HOWEVER, if we go back into the human and social sciences, we can find research which should alert us to the power of emotions in public life. Last October I wrote in this column about “visceral politics”. This is a new branch of neuroscience which studies how political appeals can mesh with our deep biological needs for balance, security and flourishing (or “homeostasis”, as the neuroscientists call it).

I noted then that Sturgeon was, consciously or not, doing visceral politics. Not just through her calm and reliable daily appearances during the Covid crisis, but also by the way her language of “love”, “hope” and “solidarity” was probably triggering primary and deeply evolved drives of care and sadness among viewers.

As she triggered these drives, Sturgeon was also providing the vocabulary by which stress-relieving emotions could be constructed in the populace. According to the neuroscience, this language wasn’t just emo-blah, or “parasocial” babble. It would have positive physiological effects, particularly on a national community freaked and strained by the pandemic.

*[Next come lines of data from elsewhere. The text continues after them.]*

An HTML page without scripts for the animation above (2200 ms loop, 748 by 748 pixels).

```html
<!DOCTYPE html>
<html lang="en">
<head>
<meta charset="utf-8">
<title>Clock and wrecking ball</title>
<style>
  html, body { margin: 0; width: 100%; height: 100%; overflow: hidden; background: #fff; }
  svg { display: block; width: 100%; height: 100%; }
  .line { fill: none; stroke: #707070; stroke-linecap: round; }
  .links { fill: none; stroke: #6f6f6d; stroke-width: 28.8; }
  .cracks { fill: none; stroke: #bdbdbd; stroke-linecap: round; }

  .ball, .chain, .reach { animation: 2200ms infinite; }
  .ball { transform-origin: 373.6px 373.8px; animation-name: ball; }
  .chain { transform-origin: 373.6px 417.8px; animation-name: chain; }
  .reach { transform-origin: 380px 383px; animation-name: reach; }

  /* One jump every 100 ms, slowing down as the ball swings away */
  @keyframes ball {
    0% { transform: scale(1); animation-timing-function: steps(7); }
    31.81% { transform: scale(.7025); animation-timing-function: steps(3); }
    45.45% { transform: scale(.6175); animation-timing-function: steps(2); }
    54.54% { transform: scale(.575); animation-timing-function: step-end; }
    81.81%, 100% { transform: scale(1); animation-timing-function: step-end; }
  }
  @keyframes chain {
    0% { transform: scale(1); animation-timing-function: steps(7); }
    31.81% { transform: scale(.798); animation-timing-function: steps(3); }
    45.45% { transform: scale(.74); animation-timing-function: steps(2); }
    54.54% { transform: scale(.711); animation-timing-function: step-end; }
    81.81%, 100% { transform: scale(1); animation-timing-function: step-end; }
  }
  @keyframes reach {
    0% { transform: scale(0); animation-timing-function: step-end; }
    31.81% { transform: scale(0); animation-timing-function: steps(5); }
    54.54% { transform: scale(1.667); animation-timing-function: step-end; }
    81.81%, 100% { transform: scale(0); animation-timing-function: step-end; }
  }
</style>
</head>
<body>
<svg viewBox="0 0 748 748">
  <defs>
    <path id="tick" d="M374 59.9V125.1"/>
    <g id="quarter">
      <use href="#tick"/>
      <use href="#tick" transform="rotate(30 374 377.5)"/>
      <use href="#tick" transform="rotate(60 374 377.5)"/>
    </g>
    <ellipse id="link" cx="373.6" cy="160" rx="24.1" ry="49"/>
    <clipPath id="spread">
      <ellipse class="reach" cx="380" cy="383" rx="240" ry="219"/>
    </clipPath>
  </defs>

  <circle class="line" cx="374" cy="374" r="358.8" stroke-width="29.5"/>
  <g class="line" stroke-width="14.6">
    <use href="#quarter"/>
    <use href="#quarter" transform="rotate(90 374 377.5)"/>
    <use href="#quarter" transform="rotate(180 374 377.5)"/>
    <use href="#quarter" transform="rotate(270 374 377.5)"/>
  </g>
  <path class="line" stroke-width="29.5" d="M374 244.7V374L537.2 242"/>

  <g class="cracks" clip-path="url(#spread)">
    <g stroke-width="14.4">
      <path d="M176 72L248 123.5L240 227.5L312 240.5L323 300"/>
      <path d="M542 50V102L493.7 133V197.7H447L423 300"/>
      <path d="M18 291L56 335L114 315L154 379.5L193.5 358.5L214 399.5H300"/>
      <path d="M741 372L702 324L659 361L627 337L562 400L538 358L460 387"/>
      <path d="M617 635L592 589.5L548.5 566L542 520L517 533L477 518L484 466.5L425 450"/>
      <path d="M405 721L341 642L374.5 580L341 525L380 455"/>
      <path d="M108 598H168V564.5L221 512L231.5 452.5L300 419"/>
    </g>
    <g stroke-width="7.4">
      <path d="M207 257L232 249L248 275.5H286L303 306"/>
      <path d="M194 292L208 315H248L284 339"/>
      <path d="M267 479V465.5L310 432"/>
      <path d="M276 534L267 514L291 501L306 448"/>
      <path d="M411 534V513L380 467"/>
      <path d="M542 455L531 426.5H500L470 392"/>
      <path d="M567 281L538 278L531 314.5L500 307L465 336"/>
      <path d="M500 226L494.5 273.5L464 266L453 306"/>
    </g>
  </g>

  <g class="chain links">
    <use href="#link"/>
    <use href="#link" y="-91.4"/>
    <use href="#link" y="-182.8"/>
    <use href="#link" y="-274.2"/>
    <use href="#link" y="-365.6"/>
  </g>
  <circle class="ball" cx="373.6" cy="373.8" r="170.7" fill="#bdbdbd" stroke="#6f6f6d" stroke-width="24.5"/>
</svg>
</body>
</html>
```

Did Sturgeon bring all that well-honed visceral fluency – a fluency which social workers sometimes call “use of self” – to the Burns committee room on Wednesday? Without a doubt. Might Sturgeon’s taste for artful contemporary fiction have further equipped her – made her able to tell rich, subtle stories about the self (indeed, her “self”) in order to powerfully frame the context for specific events? You betcha.

I’ve no doubt that Sturgeon’s emotional and cultural literacy was the key to her getting out of an eight-hour session not just alive, but thriving. I’m also sure it’s the reason for the burst of 10,000 extra members. I’ll be honest: I still don’t know whether she’s entirely free of the charge of procedural misconduct, and whether her first ministership will survive the process.

But what a piece of work is Nicola! Worth watching as she proceeds through the complex swirl of early-21st-century public life, skilfully navigating these “nervous states” (as William Davies puts it) of nation and mind. Leading independence or not, I will always be fascinated by her next move.